This stand shares a concept with the one I designed for our company back in late November, for the Exporama fair. The final design was a rather different take on my concept, but my original idea looked a lot like this one, europalletes and all! Imagine my pleasant surprise seeing it right her in Vienna! We then moved down the park between the twin museums, where the huge Maria Theresia statue lies, on to the Hofburg palace complex, one of the many Imperial palaces adorning the city. Neue Burg, the newest part of Hofburg, was the place where Hitler made his address speech during a rally when he visited Vienna in 1938 after the Anschluss (see photo below).

Walking further under the buildings (there are roads and passages going under most of the palace buildings, making it so easy to cross this huge building complex) we stumbled upon the In Der Burg (in the palace, those imaginative names!) courtyard that led us to the domed entrance of the Kaiserappartements, Michaelertor.

The entrance to the Imperial Apartments!

We were now in Michaelerplatz, named from the St. Michael church on it. Toph was excited showing me the Roman ruins of a legionary outpost and a crossroads that were unearthed during digging for the U3 line of the U-Bahn. The sheer size of them (multiple layerings of walls) makes you thing about the hidden history beneath the old palaces of the city. We kept walking towards Stephansplatz where we said goodnight - a lovely start of my Vienna trip!

Roman ruins in Michaelerplatz


  1. Ζηλεύω!

  2. I never really liked Vienna, but you managed to improve my opinion about it, so now I feel much more eager for my coming trip there:-)

  3. The place to live?

  4. Μετράμε αντίστροφα πλέον, Vienna ερχόμαστε, που είναι η δεύτερη μέρα;

  5. @Drama Queen: πού θα πάει, θα πας κι εσύ!

    @MenieK: You should be, it is one of the best cities in the world!

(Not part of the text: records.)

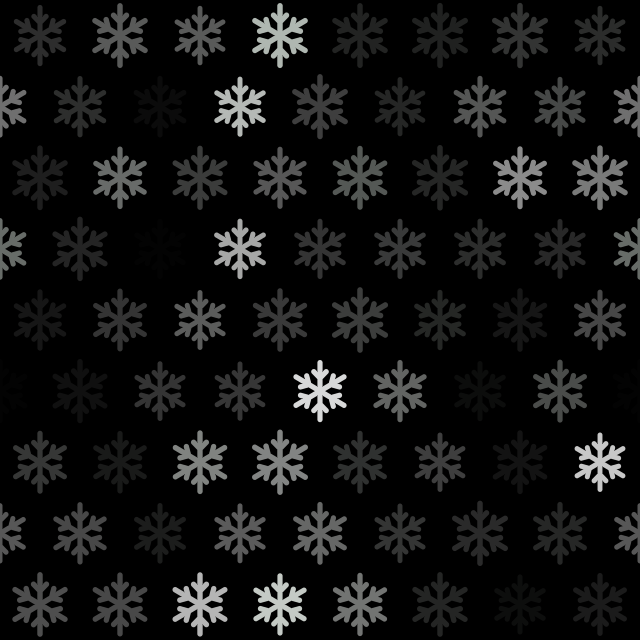
Reproduce this pattern procedurally as a three.js fragment shader.

```glsl
// Snowflakes in staggered rows on black, each in its own shade of grey.
// One arm with a forked branch is folded into six by reflection; a hash
// of the wrapped cell index picks the shade, tint and size of each flake.

varying vec2 vUv;

const vec2 GRID = vec2(8.0, 9.0);       // flakes across, rows up
const float MIN_RADIUS = 0.0460;        // centre to tip, in canvas widths
const float MAX_RADIUS = 0.0512;
const float EDGE = 0.001;               // half width of the soft edge

// Flake proportions, relative to its radius
const float STROKE = 0.085;             // half line width
const float ARM_END = 0.915;
const float FORK = 0.42;                // where the branches leave the arm
const float BRANCH = 0.205;             // branch extent along each axis
const float SQUEEZE = 0.975;            // flakes are slightly narrow

float hash(vec2 p) {
  return fract(sin(dot(p, vec2(127.1, 311.7))) * 43758.5453);
}

float segment(vec2 p, vec2 a, vec2 b) {
  vec2 ab = b - a;
  float t = clamp(dot(p - a, ab) / dot(ab, ab), 0.0, 1.0);
  return length(p - a - ab * t);
}

// Fold the plane so that all six arms lie on the upward axis
vec2 foldSix(vec2 p) {
  vec2 normal = vec2(0.8660, -0.5);
  p = abs(p);
  p -= 2.0 * max(dot(p, normal), 0.0) * normal;
  return vec2(abs(p.x), p.y);
}

// Signed distance to a flake of radius 1
float snowflake(vec2 p) {
  p = foldSix(vec2(p.x / SQUEEZE, p.y));
  float arm = segment(p, vec2(0.0), vec2(0.0, ARM_END));
  float branch = segment(p, vec2(0.0, FORK), vec2(BRANCH, FORK + BRANCH));
  return min(arm, branch) - STROKE;
}

// Mostly dark greys with a few bright ones
vec3 flakeColour(vec2 id) {
  float h = hash(id + 3.7);
  float level = 0.01 + 0.47 * h + 0.40 * pow(h, 5.0);
  float tint = hash(id + 19.3);
  return level * mix(vec3(1.0), vec3(0.95, 1.0, 0.96), tint * tint);
}

void main() {
  // Staggered cells, wrapping from side to side
  vec2 grid = vUv * GRID;
  float row = floor(grid.y);
  grid.x += 0.5 * mod(row, 2.0);
  vec2 id = vec2(mod(floor(grid.x), GRID.x), row);
  vec2 local = (fract(grid) - 0.5) / GRID;

  // Flake in the cell
  float radius = mix(MIN_RADIUS, MAX_RADIUS, hash(id + 41.9));
  float dist = snowflake(local / radius) * radius;
  float cover = 1.0 - smoothstep(-EDGE, EDGE, dist);

  gl_FragColor = vec4(flakeColour(id) * cover, 1.0);
}
```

    @elafini: Oh yes!

    @Zeugolator: Μόλις την ανέβασα, θα περάσετε τέλεια!

  6. Loved the bathroom mosaic! :)
    Vienna looks great!